The launch umbilical tower is essentially all you can see in this photo, unless you look closely at the bottom where you'll see a squat, flat structure with enormous treads that it runs on. That's the crawler. The launch tower we're talking about replaces the large gray platform and the red painted tower that stands taller than the Saturn V (365') by a healthy margin.
The tower being built is for NASA's Space Launch System, and will take the place of the Apollo Launch Umbilical Tower.
A new report published Tuesday by NASA's inspector general looks into the development of a mobile launch tower for the agency's Space Launch System rocket.Mobile Launcher-1 will support the 355-foot-tall SLS rocket when stacked with the Orion spacecraft, allow access to the Orion, provide power, communications, coolant, and fuel to the rocket.
The analysis finds that the total cost of constructing and modifying the structure, known as Mobile Launcher-1, is "at least" $927 million. This includes the original $234 million development cost to build the tower to support the Ares I rocket.
After this rocket was canceled in 2010, NASA then spent an additional $693 million to redesign and modify the structure for the SLS rocket. Notably, NASA's original estimate for modifying the launch tower was just $54 million, according to the report by Inspector General Paul Martin.
How does one spend "at least" $927 Million, 17 times the originally estimated $54 Million? NASA awarded cost plus contracts to engineering services company Vencore. The company's contract started in March 2011, and NASA renewed them year after year until finally choosing to not exercise Vencore’s final contract year option in 2017 due to the company's overall performance.
You can point fingers at Vencore all day, but at times they were just doing what NASA requested they do.
Moreover, NASA did not use contractual mechanisms to punish Vencore for its poor performance. According to the inspector general, employees at Kennedy Space Center who rated Vencore’s performance "stated that even though design work was over budget and behind schedule they believed the contractor performed well due to the obstacles they had to overcome. As a result, Vencore received 'excellent,' 'very good,' or 'good' ratings despite the ML-1 project being significantly over budget and behind schedule."Shades of the SLS itself.

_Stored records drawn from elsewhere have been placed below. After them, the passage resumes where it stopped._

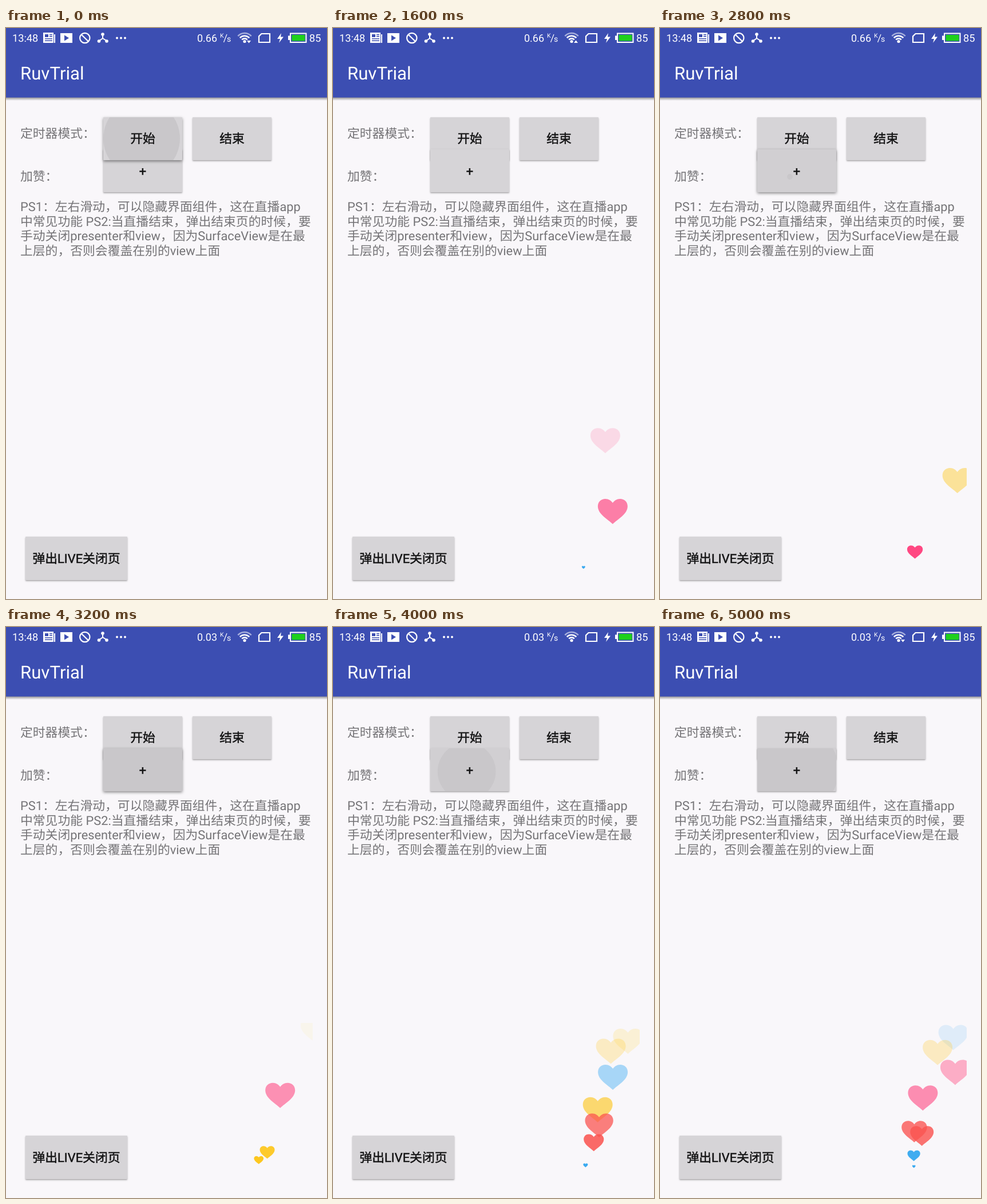
Animation, 561 px wide and 998 px high, one loop 5100 ms. Source, as an HTML page with a canvas:

```html
<!DOCTYPE html>
<html lang="zh-CN">
<head>
<meta charset="utf-8">
<title>Floating hearts</title>
<style>
html, body { margin: 0; width: 100%; height: 100%; overflow: hidden; background: #f9f7fa; }
canvas { display: block; }
</style>
</head>
<body>
<canvas id="stage" width="561" height="998"></canvas>
<script>
const ctx = document.getElementById('stage').getContext('2d');
ctx.textRendering = 'geometricPrecision';
const FONT = 'Roboto, "Noto Sans CJK SC", "Noto Sans CJK", sans-serif';
const BODY = 21.82;
const LOOP = 5100, STEP = 100, LIFE = 1300, GROW = 480;
const PINK = '#ff3a78', RED = '#fb5350', YELLOW = '#fdc71f', BLUE = '#3aaaf0';

// Birth time, colour, x of the three later curve points
const hearts = [
  [545, PINK, 410, 450, 505],
  [1045, PINK, 466, 535, 535],
  [1545, BLUE, 390, 460, 534],
  [2045, YELLOW, 473, 558, 538],
  [2548, PINK, 426, 530, 520],
  [2960, YELLOW, 460, 518, 525],
  [3045, YELLOW, 430, 485, 510],
  [3230, BLUE, 431, 514, 535],
  [3440, YELLOW, 430, 500, 529],
  [3545, RED, 444, 517, 530],
  [3675, RED, 450, 500, 530],
  [3925, BLUE, 424, 487, 541],
  [4055, YELLOW, 403, 487, 520],
  [4197, PINK, 469, 552, 520],
  [4364, PINK, 430, 478, 515],
  [4590, RED, 423, 480, 520],
  [4622, RED, 444, 510, 520],
  [4795, BLUE, 440, 455, 510],
  [4948, BLUE, 440, 470, 500],
];
const taps = [2960, 3230, 3440, 3675, 3925, 4197, 4364, 4622, 4795, 4948];
const heartPath = new Path2D('M0 22C-8 14-26 5-26-9C-26-17-20-22-13-22C-7-22-3-19 0-15C3-19 7-22 13-22C20-22 26-17 26-9C26 5 8 14 0 22Z');

const bezier = (u, a, b, c, d) => {
  const v = 1 - u;
  return v * v * v * a + 3 * v * v * u * b + 3 * v * u * u * c + u * u * u * d;
};

function text(str, x, y, size, color, align = 'left') {
  ctx.font = `${size}px ${FONT}`;
  ctx.textAlign = align;
  ctx.fillStyle = color;
  ctx.fillText(str, x, y);
}

// Button labels are slightly heavier than the body text
function label(str, x, y) {
  text(str, x, y, BODY, '#121213', 'center');
  ctx.strokeStyle = '#121213';
  ctx.lineWidth = .5;
  ctx.strokeText(str, x, y);
}

function rect(x, y, w, h, color) {
  ctx.fillStyle = color;
  ctx.fillRect(x, y, w, h);
}

function disc(x, y, r) {
  ctx.beginPath();
  ctx.arc(x, y, r, 0, 7);
  ctx.fill();
}

function line(d, width = 2) {
  ctx.lineWidth = width;
  ctx.stroke(new Path2D(d));
}

function button(x, y, w, h, str, { color = '#d6d4d7', raised = false, ripples = [], dark = 1, baseline = 45 } = {}) {
  const box = new Path2D();
  box.roundRect(x, y, w, h, 1);
  ctx.save();
  ctx.shadowColor = raised ? 'rgba(0,0,0,.45)' : 'rgba(0,0,0,.35)';
  ctx.shadowBlur = raised ? 5 : 2.5;
  ctx.shadowOffsetY = raised ? 2 : 1.5;
  ctx.fillStyle = color;
  ctx.fill(box);
  ctx.restore();

  ctx.save();
  ctx.clip(box);
  ctx.globalAlpha = dark;
  ctx.fillStyle = '#c9c7ca';
  ctx.beginPath();
  for (const [cx, cy, r] of ripples) {
    ctx.moveTo(cx + r, cy);
    ctx.arc(cx, cy, r, 0, 7);
  }
  ctx.fill();
  ctx.restore();
  label(str, x + w / 2, y + baseline);
}

function wifi(t) {
  ctx.lineWidth = 2.6;
  [16, 11.3, 6.6].forEach((r, i) => {
    ctx.globalAlpha = i ? 1 : .55;
    ctx.beginPath();
    ctx.arc(417, 25, r, -Math.PI * .76, -Math.PI * .24);
    ctx.stroke();
  });
  ctx.globalAlpha = 1;
  disc(417, 23.5, 2.6);
  if (t < 1000 || t >= 2000 && t < 2500 || t >= 4700) ctx.fill(new Path2D('M421 22h7l-3.5 4.5z'));
  else if (t < 2000) ctx.fill(new Path2D('M421 26h7l-3.5-4.5z'));
}

function statusBar(t) {
  const white = '#fff', blue = '#3c4eb2';
  text('13:48', 11, 24, 18.2, white);
  text(t < 3000 ? '0.66' : '0.03', 334, 24, 18, white);
  text('K', 374, 17, 10.5, white);
  text('s', 386, 24, 14, white);
  text('85', 530, 24, 18.2, white);
  ctx.strokeStyle = white;
  line('M380.5 25L386 11', 1.2);

  rect(65, 8, 18, 18, white);
  rect(84, 11, 2, 15, white);
  rect(68, 11, 6, 5, blue);
  for (const [x, y, w] of [[76, 11, 5], [76, 14, 5], [68, 18, 13], [68, 21.5, 13]]) rect(x, y, w, 1.5, blue);

  rect(95, 9, 21, 17, white);
  ctx.fillStyle = blue;
  ctx.fill(new Path2D('M102 12.5v10l8-5z'));

  line('M146.5 17.5a8.7 8.7 0 1 0-17.4 0a8.7 8.7 0 1 0 17.4 0M131.7 11.5L144 23.5', 2.2);
  line('M169 11v7L162 23M169 18L177 23', 2);
  ctx.fillStyle = white;
  for (const [x, y] of [[169, 11], [162.5, 23], [176, 23]]) disc(x, y, 2.8);
  for (const x of [194, 201, 208]) disc(x, 17.5, 2);

  wifi(t);
  line('M446.5 10H461V25H442V14.5Z', 2.2);
  ctx.fill(new Path2D('M481 9L474 19H479L477 26L485 15.5H480Z'));
  line('M497 9.5H524.5V25H497Z', 2);
  rect(493, 13.5, 3, 7.5, white);
  rect(499.5, 12, 23, 10.5, '#1fd01c');
}

function page(t) {
  rect(0, 0, 561, 998, '#f9f7fa');
  const shade = ctx.createLinearGradient(0, 121, 0, 127);
  shade.addColorStop(0, 'rgba(0,0,0,.42)');
  shade.addColorStop(1, 'rgba(0,0,0,0)');
  rect(0, 121, 561, 6, shade);
  rect(0, 0, 561, 121.5, '#3c4eb2');
  statusBar(t);
  text('RuvTrial', 25, 90, 31.16, '#fff');

  const grey = '#757477';
  text('定时器模式：', 25, 192, BODY, grey);
  text('加赞：', 25, 267, BODY, grey);
  [
    'PS1：左右滑动，可以隐藏界面组件，这在直播app',
    '中常见功能 PS2:当直播结束，弹出结束页的时候，要',
    '手动关闭presenter和view，因为SurfaceView是在最',
    '上层的，否则会覆盖在别的view上面',
  ].forEach((row, i) => text(row, 25, Math.round(320 + i * 25.5), BODY, grey));
}

function buttons(t) {
  const start = () => button(170, 156, 138, 75, '开始', {
    raised: t < 200,
    ripples: t < 300 ? [[237, 193, 67 + t * .2]] : [],
    dark: 1 - t / 300,
  });
  const plus = () => button(170, 212, 138, 75, '+', {
    color: t < 2800 ? '#d6d4d7' : '#d1cfd2',
    raised: taps.some(tap => t >= tap - 160 && t <= tap + 50),
    ripples: taps.map(tap => t - tap + 160).filter(age => age >= 0 && age < 450).map(age => {
      const k = Math.min(1, age / 320);
      return [227 + 9 * k, 260 - 10 * k, 5 + age * .195];
    }),
    baseline: 46,
  });
  // The pressed button lies on top
  (t < 300 ? [plus, start] : [start, plus]).forEach(draw => draw());
  button(326, 156, 138, 75, '结束');
  button(34, 889, 178, 76, '弹出LIVE关闭页', { baseline: 46 });
}

function drawHearts(t) {
  ctx.save();
  ctx.beginPath();
  ctx.rect(380, 692, 156, 258);
  ctx.clip();
  for (const [birth, color, x1, x2, x3] of hearts) {
    const age = t - birth, u = age / LIFE;
    if (u < 0 || u > 1) continue;
    const size = Math.min(1, age / GROW);
    ctx.save();
    ctx.translate(bezier(u, 444, x1, x2, x3), bezier(u, 946, 928, 711, 692));
    ctx.scale(size, size);
    ctx.globalAlpha = Math.max(0, Math.min(1, 1.17 - 1.25 * u));
    ctx.fillStyle = color;
    ctx.fill(heartPath);
    ctx.restore();
  }
  ctx.restore();
}

function frame() {
  const t = Math.floor(performance.now() % LOOP / STEP) * STEP;
  page(t);
  buttons(t);
  drawHearts(t);
  requestAnimationFrame(frame);
}
frame();
</script>
</body>
</html>
```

NASA officials did something similar for award fees with the contract for the SLS rocket's core stage and its prime contractor Boeing. Critics have said the rocket is a make-work project for the space agency designed to maximize jobs rather than further exploration. The new report tends to support such criticism of a rocket originally planned to launch in 2017 but unlikely to fly before late 2021 at the earliest.A piece on Ars Technica from last November points out the $2 Billion cost per launch of the SLS. For comparison, SpaceX's Falcon Heavy can only lift about 2/3 of the payload of the SLS, but does so at $150 Million per launch. That means two launches for the equivalent payload at $300 Million or about 1/6 the price. It seems I've criticized Alabama Senator Richard Shelby for pork barrel politics in pushing the SLS but I've ignored my own (former) senator Bill Nelson. In that piece, Ars reports:
The Space Launch System was created as part of a political compromise between US Sen. Bill Nelson (D-Fla.) and senators from Alabama and Texas.Bill Nelson was voted out last time and replaced by former governor Voldemort: Rick Scott.
Quick followup on today's SpaceX mission to launch the next 60 Starlink satellites, the launch went by the numbers until about 10 seconds before Main Engine Cutoff (MECO) when one of the Falcon 9 booster's nine engines shut down early. The booster's computer control extended the burn time of the other eight engines for a few seconds to make up for the speed loss. Whether that was the cause or not isn't completely clear but "good ole booster B1048" ended up missing its landing on their drone ship off the coast of North Carolina. It's also possible, but not proven, that the engine that shut down early was the one that caused the abort Sunday morning.
While B1048 completed five launches with the main mission succeeding, the fact remains no booster has yet to be recovered five times. The only other booster with four launches (B1049) is said to be in line for the next Starlink mission. Musk says he won't use these most-flown boosters for someone else's satellites.